**Instructions for the task:** From the entries below, copy every line that has the word "null".

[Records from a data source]
______________________________

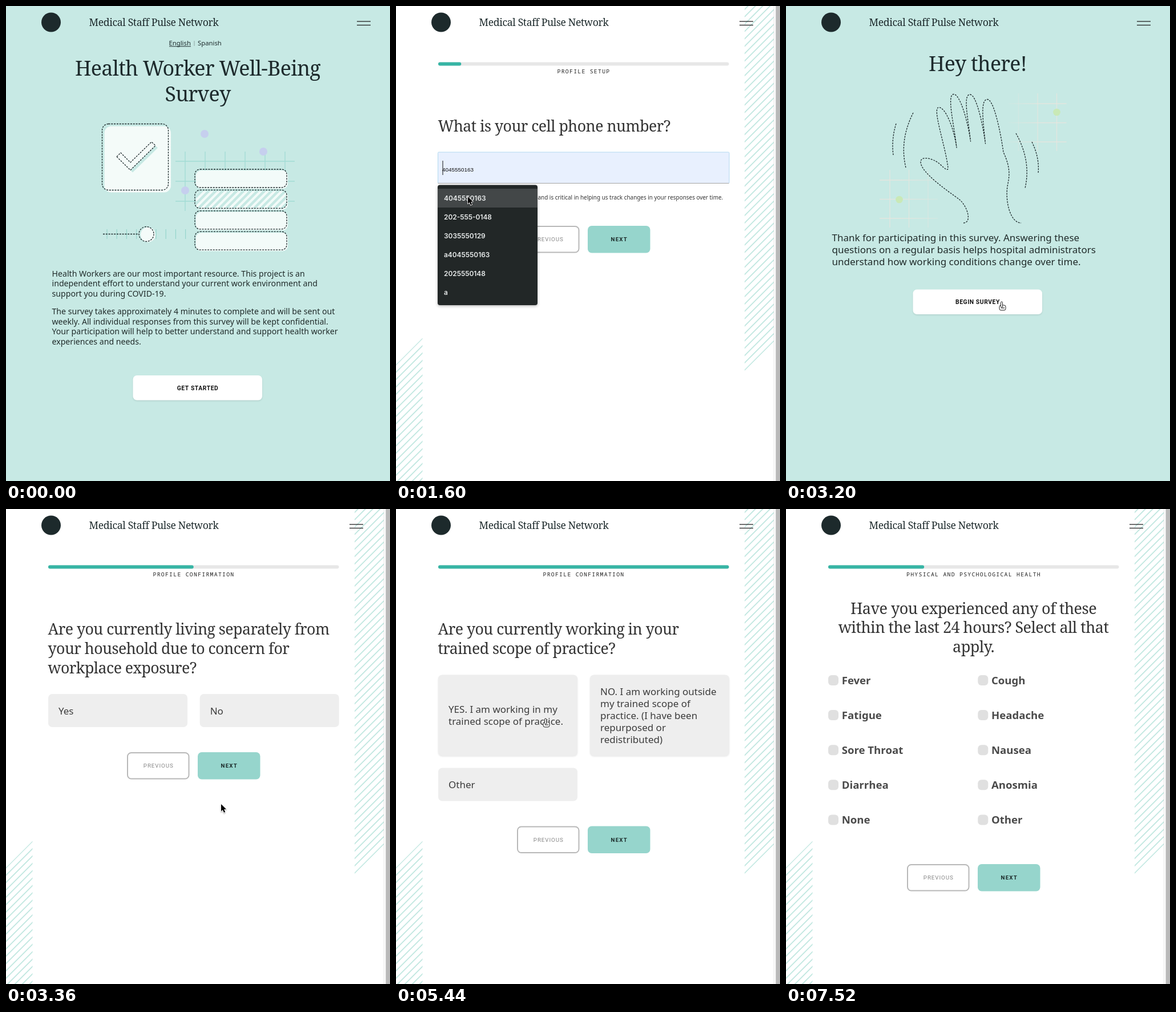
These frames come from a looping animation (673x832 px, 7.68 s). An HTML page with a canvas:

```html
<!DOCTYPE html>
<html lang="en">
<head>
<meta charset="utf-8">
<title>Well-Being Survey</title>
<style>
html, body { margin: 0; width: 100%; height: 100%; overflow: hidden; background: #c7e9e4; }
canvas { display: block; width: 673px; height: 832px; }
</style>
</head>
<body>
<canvas id="stage"></canvas>
<script>
const W = 673, H = 832, STEP = 160, COUNT = 48;
const TEAL = '#c7e9e4', MINT = '#96d5cc', INK = '#1d2a2c', GREY = '#eeeeee', CARD = '#f4fbf9';
const SERIF = '"Noto Serif", serif', SANS = '"Noto Sans", sans-serif', CAPS = 'Roboto, sans-serif';
const MONO = '"Noto Sans Mono", monospace', UI = 'Inter, sans-serif', INPUT = '"Liberation Sans", sans-serif';
const BRAND = 'Medical Staff Pulse Network';
const PHONE = '4045550163';
const CONTACTS = [PHONE, '202-555-0148', '3035550129', 'a' + PHONE, '2025550148', 'a'];

const canvas = document.getElementById('stage');
const ctx = canvas.getContext('2d');
const ratio = window.devicePixelRatio || 1;
canvas.width = W * ratio;
canvas.height = H * ratio;

let mouse = { x: 0, y: 0 };
let zones = [];

function zone(x, y, w, h, kind = glove) {
  zones.push({ x, y, w, h, kind });
}

function inside(x, y, w, h) {
  return mouse.x > x && mouse.x < x + w && mouse.y > y && mouse.y < y + h;
}

function text(str, x, y, size, o = {}) {
  ctx.font = `${o.weight || 400} ${size}px ${o.font || SANS}`;
  ctx.letterSpacing = (o.gap || 0) + 'px';
  ctx.textAlign = o.align || 'left';
  ctx.fillStyle = o.color || '#202b2a';
  ctx.fillText(str, x, y);
}

function lines(list, x, y, size, lead, o) {
  list.forEach((s, i) => text(s, x, y + i * lead, size, o));
}

function title(list, x, y, size, lead, align, color = '#333') {
  lines(list, x, y, size, lead, { font: SERIF, gap: -0.02 * size, align, color });
}

function question(...list) {
  title(list, 73.5, 220, 26.7, 33.75);
}

function paint(fill, stroke, width = 1.3) {
  if (fill) { ctx.fillStyle = fill; ctx.fill(); }
  if (stroke) { ctx.strokeStyle = stroke; ctx.lineWidth = width; ctx.stroke(); }
}

function box(x, y, w, h, r, fill, stroke, width) {
  ctx.beginPath();
  ctx.roundRect(x, y, w, h, r);
  paint(fill, stroke, width);
}

function dot(x, y, r, fill, stroke) {
  ctx.beginPath();
  ctx.arc(x, y, r, 0, Math.PI * 2);
  paint(fill, stroke);
}

function poly(pts, dx = 0, dy = 0) {
  ctx.beginPath();
  pts.forEach(([x, y]) => ctx.lineTo(x + dx, y + dy));
  ctx.closePath();
}

function seg(x1, y1, x2, y2, color, width = 1.3) {
  ctx.beginPath();
  ctx.moveTo(x1, y1);
  ctx.lineTo(x2, y2);
  paint(null, color, width);
}

function dashed(draw) {
  ctx.save();
  ctx.setLineDash([3, 1.8]);
  draw();
  ctx.restore();
}

function shadowed(blur, alpha, draw) {
  ctx.save();
  ctx.shadowColor = `rgba(0,0,0,${alpha})`;
  ctx.shadowBlur = blur;
  ctx.shadowOffsetY = 1.5;
  draw();
  ctx.restore();
}

// Rising diagonals x + y = c, clipped to the current path
function hatch(x1, y1, x2, y2, start, period, color, width) {
  ctx.save();
  ctx.clip();
  for (let c = start; c < x2 + y2; c += period) {
    if (c > x1 + y1) seg(x1 - 5, c - x1 + 5, x2 + 5, c - x2 - 5, color, width);
  }
  ctx.restore();
}

function header(menuX) {
  dot(79, 28.5, 17, INK);
  text(BRAND, 145.5, 35, 17.6, { font: SERIF, gap: -0.35, color: INK });
  for (const y of [27, 33.5]) seg(menuX, y, menuX + 24, y, '#222');
}

function tealPage() {
  ctx.fillStyle = TEAL;
  ctx.fillRect(0, 0, W, H);
  header(615);
}

function wideButton(y, label) {
  shadowed(3, 0.1, () => box(222.5, y, 226.5, 43.5, 7, '#fff'));
  text(label, 336, y + 25.8, 10.3, { font: CAPS, weight: 600, gap: 0.6, align: 'center', color: '#111' });
  zone(222, y, 227, 44);
}

function welcome() {
  tealPage();
  text('English', 285.5, 69, 11.3, { color: INK });
  seg(286, 70.8, 324, 70.8, INK, 1);
  seg(330, 61, 330, 70, '#8fa5a2', 1);
  text('Spanish', 336, 69, 11.3, { color: INK });
  title(['Health Worker Well-Being', 'Survey'], 336, 122, 35.9, 45, 'center', INK);
  checkCard();
  stack();
  slider();
  lines(['Health Workers are our most important resource. This project is an',
    'independent effort to understand your current work environment and',
    'support you during COVID-19.'], 80.5, 473.5, 14.15, 17.5);
  lines(['The survey takes approximately 4 minutes to complete and will be sent out',
    'weekly. All individual responses from this survey will be kept confidential.',
    'Your participation will help to better understand and support health worker',
    'experiences and needs.'], 80.5, 540.3, 14.15, 17.5);
  wideButton(647, 'GET STARTED');
}

function checkCard() {
  const tick = [[194, 264], [201, 257], [218, 274], [255, 238], [262, 244.5], [218, 287.5]];
  box(172.5, 210.5, 116.5, 116, 12, CARD);
  poly(tick, 4, 4);
  paint(TEAL);
  poly(tick);
  paint(CARD);
  dashed(() => {
    paint(null, INK);
    box(168.5, 206.5, 116, 116, 11, null, INK);
  });
}

function stack() {
  const rule = '#a2dcd4';
  for (let i = 0; i < 6; i++) seg(314 + i * 35, 255, 314 + i * 35, i ? 290 : 359, rule);
  for (let i = 0; i < 3; i++) seg(297, 272 + i * 35, 506, 272 + i * 35, rule);
  [[348, 224], [451, 255], [314, 323]].forEach(([x, y]) => dot(x, y, 7, '#c6cfee'));
  for (let i = 0; i < 4; i++) {
    const y = 286 + i * 36.4;
    box(333, y + 2, 161, 32, 9, 'rgba(247,253,251,0.92)');
    if (i === 1) {
      box(331, y, 161, 32, 9);
      hatch(331, y, 492, y + 32, 655, 12.2, TEAL, 4.5);
    }
    dashed(() => box(331, y, 161, 32, 9, null, INK));
  }
}

function slider() {
  for (let i = 0; i < 9; i++) seg(177 + i * 17.2, 391, 177 + i * 17.2, 408, MINT, 1.2);
  dot(249, 400.5, 13, CARD);
  dashed(() => {
    seg(170, 399.5, 233, 399.5, INK, 1.5);
    dot(246, 399.5, 13, null, INK);
  });
}

// Fingers rise from one gap to a tip and fall to the next gap
function hand() {
  const tips = [[268, 177.5], [294, 154.5], [322.5, 155], [353, 163.5]];
  const gaps = [[284, 284], [299, 248], [323.5, 237], [349.5, 241], [381, 256]];
  ctx.beginPath();
  ctx.moveTo(311, 380);
  ctx.bezierCurveTo(326, 380, 319, 352, 304, 339);
  ctx.bezierCurveTo(285, 325, 236, 292, 236, 273);
  ctx.bezierCurveTo(236, 262, 258, 266, 271, 278);
  ctx.quadraticCurveTo(284, 291, ...gaps[0]);
  tips.forEach(([x, y], i) => {
    const [ax, ay] = gaps[i], [bx, by] = gaps[i + 1];
    ctx.bezierCurveTo(ax - 4, ay - 38, x - 13, y, x, y);
    ctx.bezierCurveTo(x + 11, y, bx - 5, by - 36, bx, by);
  });
  ctx.bezierCurveTo(395, 286, 391, 300, 388, 316);
  ctx.bezierCurveTo(384, 345, 394, 380, 412, 380);
  paint(null, INK);
}

function bow(x1, y1, x2, y2, bend) {
  ctx.beginPath();
  ctx.moveTo(x1, y1);
  ctx.quadraticCurveTo((x1 + x2) / 2 + bend, (y1 + y2) / 2, x2, y2);
  paint(null, INK);
}

function fadeGrid(x, y, from, to) {
  const g = ctx.createLinearGradient(from, 0, to, 0);
  g.addColorStop(0, 'rgba(232,229,222,0.1)');
  g.addColorStop(1, 'rgba(232,229,222,0.85)');
  for (let o = 18; o < 90; o += 33.5) {
    seg(x, y + o, x + 102, y + o, g);
    seg(x + o, y, x + o, y + 101, g);
  }
}

function hello() {
  tealPage();
  title(['Hey there!'], 336, 113.5, 35.7, 45, 'center', INK);
  fadeGrid(389.5, 153, 389, 450);
  fadeGrid(164, 287, 290, 200);
  dot(474.5, 186, 6.3, '#c9e9b6');
  dot(198.5, 339, 6.3, '#c9e9b6');
  dashed(() => {
    hand();
    bow(193, 206, 188, 261, -6);
    bow(223, 187, 210, 283, -18);
    bow(403, 223, 419, 319, 19);
    bow(431, 238, 442, 293, 8);
  });
  lines(['Thank for participating in this survey. Answering these',
    'questions on a regular basis helps hospital administrators',
    'understand how working conditions change over time.'], 80.5, 411.5, 17, 21);
  zone(80, 395, 464, 62, beam);
  wideButton(496.5, 'BEGIN SURVEY');
}

function whitePage(label, progress, y) {
  ctx.fillStyle = '#fff';
  ctx.fillRect(0, 0, W, H);
  poly([[611, 0], [662, 0], [662, 588], [611, 639]]);
  hatch(611, 0, 662, 639, 1249 % 12.9, 12.9, '#c0e7e0', 1.8);
  poly([[0, 628], [46.5, 581.5], [46.5, 832], [0, 832]]);
  hatch(0, 580, 46.5, 832, 628.5, 12.9, '#c0e7e0', 1.8);
  seg(662.5, 0, 662.5, H, '#e6e6e6', 1);
  ctx.fillStyle = '#b9b9b9';
  ctx.fillRect(665.5, 0, 7.5, H);
  header(602);
  box(74, 98.5, 509.5, 6, 3, '#e7e7e7');
  box(74, 98.5, 509.5 * progress, 6, 3, '#37b5a5');
  text(label, 329, 118, 9.8, { font: MONO, weight: 500, gap: 1.27, align: 'center', color: '#222' });
  const caps = { font: CAPS, gap: 1.2, align: 'center' };
  box(213, y + 1, 107.5, 45.5, 6.5, '#fff', '#b8b8b8', 2);
  text('PREVIOUS', 267.2, y + 27, 9.8, { ...caps, gap: 0.9, color: '#858585' });
  box(336, y, 109.5, 47.5, 7, MINT);
  text('NEXT', 391.3, y + 27, 9.8, { ...caps, weight: 600, color: '#1c2b2a' });
  zone(336, y, 110, 48);
}

function phone(step) {
  const focused = step > 8, preview = step === 10, filled = step > 10;
  whitePage('PROFILE SETUP', 0.079, 385);
  question('What is your cell phone number?');
  text('This information will never be shared and is critical in helping us track changes in your responses over time.',
    73.5, 338.5, 9.92, { color: '#333' });
  if (preview || filled) box(73.5, 256, 510.5, 54.5, 1.5, '#e8f0fe', '#b3d9f0', 1);
  if (preview) text(PHONE, 81, 290, 9.9, { font: INPUT, color: '#111' });
  else text(filled ? PHONE : 'Phone Number', 81.5, 290, 19.2, { color: filled ? '#222' : '#b5b5b5' });
  seg(73.5, 310.5, 583.5, 310.5, '#a5a5a5', 1.2);
  zone(73, 256, 511, 55, beam);
  if (focused && !filled) {
    seg(82, 271, 82, 296, '#111', 1);
    contactList();
  }
}

function contactList() {
  shadowed(5, 0.3, () => box(73, 313.5, 175, 210.5, 4, '#222727'));
  CONTACTS.forEach((entry, i) => {
    const y = 320 + i * 32.85;
    if (inside(73, y, 175, 32.8)) {
      ctx.fillStyle = '#434748';
      ctx.fillRect(73, y, 175, 33);
    }
    text(entry, 84, y + 21.3, 11.9, { font: UI, weight: 600, color: '#e8ebeb' });
  });
}

function option(x, y, h, list, on) {
  const draw = () => box(x, y, 244, h, 7, on ? MINT : GREY);
  if (list.length > 1) shadowed(3, 0.1, draw);
  else draw();
  const first = y + h / 2 + 6.5 - (list.length - 1) * 10.5;
  lines(list, x + 18, first, 17, 21, { color: '#3c3c3c' });
  zone(x, y, 244, h);
}

function household(step) {
  whitePage('PROFILE CONFIRMATION', 0.5, 426);
  question('Are you currently living separately from', 'your household due to concern for',
    'workplace exposure?');
  option(74, 324, 58, ['Yes'], step > 25);
  option(339.7, 324, 58, ['No']);
}

function scope(step) {
  whitePage('PROFILE CONFIRMATION', 1, 555.5);
  question('Are you currently working in your', 'trained scope of practice?');
  option(74, 290.5, 141.5, ['YES. I am working in my', 'trained scope of practice.'], step > 34);
  option(340, 290.5, 141.5, ['NO. I am working outside', 'my trained scope of', 'practice. (I have been',
    'repurposed or', 'redistributed)']);
  option(74, 453.5, 58, ['Other']);
}

function symptoms() {
  whitePage('PHYSICAL AND PSYCHOLOGICAL HEALTH', 0.33, 622);
  title(['Have you experienced any of these', 'within the last 24 hours? Select all that', 'apply.'],
    328.5, 183.5, 27, 33.75, 'center');
  ['Fever', 'Cough', 'Fatigue', 'Headache', 'Sore Throat', 'Nausea', 'Diarrhea', 'Anosmia', 'None', 'Other']
    .forEach((name, i) => {
      const x = 74 + (i % 2) * 262.3, y = 291 + (i >> 1) * 61.1;
      box(x, y, 18, 18, 6, inside(x, y, 130, 18) ? '#cbcbcb' : '#e0e0e0');
      text(name, x + 23.7, y + 15.7, 18.6, { weight: 600, color: '#4a4a4a' });
      zone(x, y, 130, 18);
    });
}

// Where the pointer turns or clicks: step, x, y
const STOPS = [[0, 480, 840], [3, 326, 672], [4, 324, 671], [8, 190, 285], [10, 126, 334],
  [14, 428, 409], [15, 434, 412], [20, 378, 518], [21, 377, 517], [23, 262, 247], [25, 190, 350],
  [29, 405, 452], [34, 262, 367], [39, 390, 580], [42, 84, 299], [44, 526, 212], [47, 480, 840]];

function track(step) {
  const k = Math.max(1, STOPS.findIndex(s => s[0] >= step));
  const [t0, x0, y0] = STOPS[k - 1], [t1, x1, y1] = STOPS[k];
  const f = (step - t0) / (t1 - t0), e = f * f * (3 - 2 * f);
  return { x: x0 + (x1 - x0) * e, y: y0 + (y1 - y0) * e };
}

function arrow(x, y) {
  poly([[0, 0], [0, 12.5], [2.8, 9.9], [5, 14.8], [7.2, 13.8], [5.1, 9], [8.9, 8.8]], x, y);
  ctx.lineJoin = 'round';
  shadowed(2, 0.3, () => paint(null, '#fff', 1.6));
  paint('#000');
}

function beam(x, y) {
  seg(x, y - 6, x, y + 7, '#333', 1);
  for (const dy of [-7, 8]) seg(x - 2.5, y + dy, x + 2.5, y + dy, '#333', 1);
}

function glove(x, y) {
  box(x - 4, y + 6, 11, 9, 3, '#fff', '#222', 1);
  box(x - 1.5, y, 3, 10, 1.5, '#fff', '#222', 1);
  for (let i = 0; i < 3; i++) seg(x + i * 2, y + 9, x + i * 2, y + 12.5, '#222', 0.8);
}

const SCENES = [[0, welcome], [4, phone], [15, hello], [21, household], [31, scope], [40, symptoms]];

function render(now) {
  const step = Math.floor(now / STEP) % COUNT;
  ctx.setTransform(ratio, 0, 0, ratio, 0, 0);
  mouse = track(step);
  zones = [];
  const [from, scene] = SCENES.filter(s => s[0] <= step).pop();
  scene(step);
  const hit = zones.find(z => inside(z.x, z.y, z.w, z.h));
  (hit ? hit.kind : arrow)(mouse.x, mouse.y);
}

let begin = null;
function tick(now) {
  if (begin === null) begin = now;
  render(now - begin);
  requestAnimationFrame(tick);
}
render(0);
requestAnimationFrame(tick);
</script>
</body>
</html>
```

______________________________

**Result for this task:**
  paint(null, color, width);
    paint(null, INK);
    box(168.5, 206.5, 116, 116, 11, null, INK);
    dashed(() => box(331, y, 161, 32, 9, null, INK));
    dot(246, 399.5, 13, null, INK);
  paint(null, INK);
  paint(null, INK);
  shadowed(2, 0.3, () => paint(null, '#fff', 1.6));
let begin = null;
  if (begin === null) begin = now;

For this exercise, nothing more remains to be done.